> [What you need to do] Count every line in the data below where "height" occurs, then state that number and nothing more.

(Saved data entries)
:::
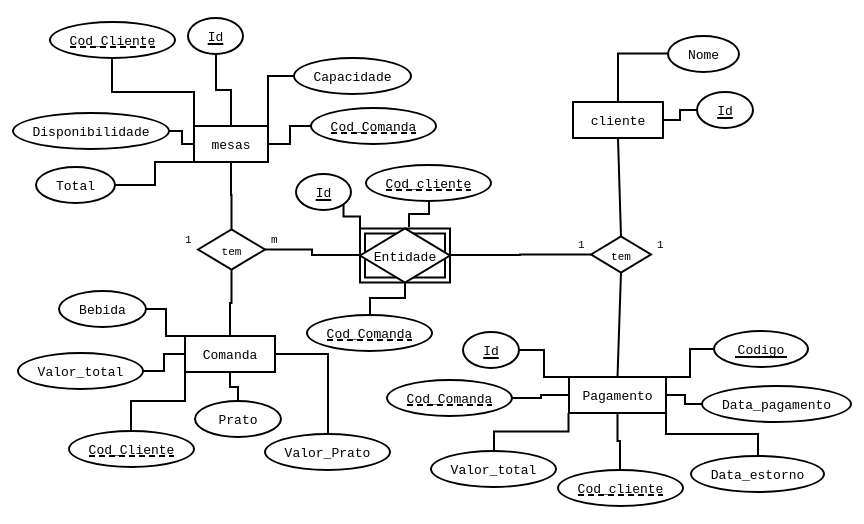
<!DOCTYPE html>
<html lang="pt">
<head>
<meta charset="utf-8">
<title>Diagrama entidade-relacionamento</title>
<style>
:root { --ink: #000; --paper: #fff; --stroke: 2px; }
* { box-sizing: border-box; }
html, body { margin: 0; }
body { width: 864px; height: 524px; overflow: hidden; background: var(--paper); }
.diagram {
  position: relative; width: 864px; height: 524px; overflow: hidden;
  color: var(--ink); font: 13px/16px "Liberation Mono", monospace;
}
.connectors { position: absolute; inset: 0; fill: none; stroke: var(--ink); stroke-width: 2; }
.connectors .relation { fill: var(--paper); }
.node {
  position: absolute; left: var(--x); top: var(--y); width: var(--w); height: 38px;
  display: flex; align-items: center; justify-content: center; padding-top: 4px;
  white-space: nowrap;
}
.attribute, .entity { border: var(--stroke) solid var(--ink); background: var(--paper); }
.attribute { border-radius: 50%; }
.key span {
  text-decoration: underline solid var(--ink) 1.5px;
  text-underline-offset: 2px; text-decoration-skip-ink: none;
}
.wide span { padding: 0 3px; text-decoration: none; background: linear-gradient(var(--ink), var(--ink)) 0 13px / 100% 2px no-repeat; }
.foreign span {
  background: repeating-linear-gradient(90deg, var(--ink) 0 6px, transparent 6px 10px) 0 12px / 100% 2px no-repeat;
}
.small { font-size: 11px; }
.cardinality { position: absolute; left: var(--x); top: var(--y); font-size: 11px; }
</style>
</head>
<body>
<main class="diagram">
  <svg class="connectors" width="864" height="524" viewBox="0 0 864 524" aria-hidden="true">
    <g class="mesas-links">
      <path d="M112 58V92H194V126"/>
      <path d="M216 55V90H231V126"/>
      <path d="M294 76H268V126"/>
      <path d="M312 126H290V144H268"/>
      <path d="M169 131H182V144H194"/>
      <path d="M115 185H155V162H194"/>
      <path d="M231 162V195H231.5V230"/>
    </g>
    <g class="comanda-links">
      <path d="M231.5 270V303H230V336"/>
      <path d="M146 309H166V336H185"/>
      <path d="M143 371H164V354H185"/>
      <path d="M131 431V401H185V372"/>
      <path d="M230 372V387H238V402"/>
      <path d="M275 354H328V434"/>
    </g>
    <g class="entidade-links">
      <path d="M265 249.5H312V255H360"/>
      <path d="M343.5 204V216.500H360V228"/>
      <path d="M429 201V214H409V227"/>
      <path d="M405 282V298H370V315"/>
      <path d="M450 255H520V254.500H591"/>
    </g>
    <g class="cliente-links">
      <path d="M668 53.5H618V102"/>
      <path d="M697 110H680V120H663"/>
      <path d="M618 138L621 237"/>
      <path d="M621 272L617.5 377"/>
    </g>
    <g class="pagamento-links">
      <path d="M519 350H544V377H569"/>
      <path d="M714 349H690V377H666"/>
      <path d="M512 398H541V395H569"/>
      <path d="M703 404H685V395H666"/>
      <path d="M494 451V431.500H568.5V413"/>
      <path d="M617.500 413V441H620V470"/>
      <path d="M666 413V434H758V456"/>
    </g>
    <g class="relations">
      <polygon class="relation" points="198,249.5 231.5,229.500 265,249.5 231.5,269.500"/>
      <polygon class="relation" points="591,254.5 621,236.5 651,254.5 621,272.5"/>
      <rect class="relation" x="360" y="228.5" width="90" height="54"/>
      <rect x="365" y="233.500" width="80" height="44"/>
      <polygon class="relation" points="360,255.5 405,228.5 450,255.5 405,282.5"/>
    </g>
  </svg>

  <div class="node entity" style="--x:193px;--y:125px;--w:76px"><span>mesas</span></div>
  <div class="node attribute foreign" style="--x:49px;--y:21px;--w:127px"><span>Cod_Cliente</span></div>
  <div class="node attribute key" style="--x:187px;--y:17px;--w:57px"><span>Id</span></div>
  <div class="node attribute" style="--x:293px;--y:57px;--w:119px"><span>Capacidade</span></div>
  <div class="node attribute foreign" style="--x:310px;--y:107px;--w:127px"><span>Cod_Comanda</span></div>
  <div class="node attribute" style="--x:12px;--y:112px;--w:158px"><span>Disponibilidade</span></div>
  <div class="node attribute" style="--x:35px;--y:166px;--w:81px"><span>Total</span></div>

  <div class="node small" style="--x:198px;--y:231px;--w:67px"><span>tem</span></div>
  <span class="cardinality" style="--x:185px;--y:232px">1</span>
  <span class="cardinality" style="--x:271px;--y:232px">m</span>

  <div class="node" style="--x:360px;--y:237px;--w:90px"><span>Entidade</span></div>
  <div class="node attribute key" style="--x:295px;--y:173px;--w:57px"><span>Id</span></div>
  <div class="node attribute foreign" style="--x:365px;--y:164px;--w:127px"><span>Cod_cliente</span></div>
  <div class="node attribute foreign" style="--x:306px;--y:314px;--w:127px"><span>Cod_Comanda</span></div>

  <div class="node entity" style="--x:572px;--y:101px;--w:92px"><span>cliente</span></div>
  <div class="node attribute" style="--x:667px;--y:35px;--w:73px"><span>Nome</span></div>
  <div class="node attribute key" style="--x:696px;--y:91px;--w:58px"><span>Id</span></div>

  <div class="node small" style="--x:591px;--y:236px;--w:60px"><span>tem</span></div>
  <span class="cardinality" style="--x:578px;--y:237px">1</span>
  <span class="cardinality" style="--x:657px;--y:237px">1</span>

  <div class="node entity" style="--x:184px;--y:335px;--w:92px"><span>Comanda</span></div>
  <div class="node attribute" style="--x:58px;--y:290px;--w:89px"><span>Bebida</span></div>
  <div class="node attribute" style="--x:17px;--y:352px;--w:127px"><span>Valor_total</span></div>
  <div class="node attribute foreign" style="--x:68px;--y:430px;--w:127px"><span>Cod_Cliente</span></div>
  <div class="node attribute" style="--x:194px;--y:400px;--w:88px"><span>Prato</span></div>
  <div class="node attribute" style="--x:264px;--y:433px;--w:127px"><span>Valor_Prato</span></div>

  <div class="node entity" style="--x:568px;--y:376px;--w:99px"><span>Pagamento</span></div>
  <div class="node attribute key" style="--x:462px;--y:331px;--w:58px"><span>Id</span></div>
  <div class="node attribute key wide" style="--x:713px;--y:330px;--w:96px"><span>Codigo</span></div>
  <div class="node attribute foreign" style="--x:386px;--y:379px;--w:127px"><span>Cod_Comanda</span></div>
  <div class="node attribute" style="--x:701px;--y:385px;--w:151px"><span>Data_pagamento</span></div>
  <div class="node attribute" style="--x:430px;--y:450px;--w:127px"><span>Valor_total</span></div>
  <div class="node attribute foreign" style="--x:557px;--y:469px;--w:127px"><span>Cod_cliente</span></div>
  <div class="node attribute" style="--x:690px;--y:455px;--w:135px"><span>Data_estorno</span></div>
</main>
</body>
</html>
:::
> [Reply to the exercise] 6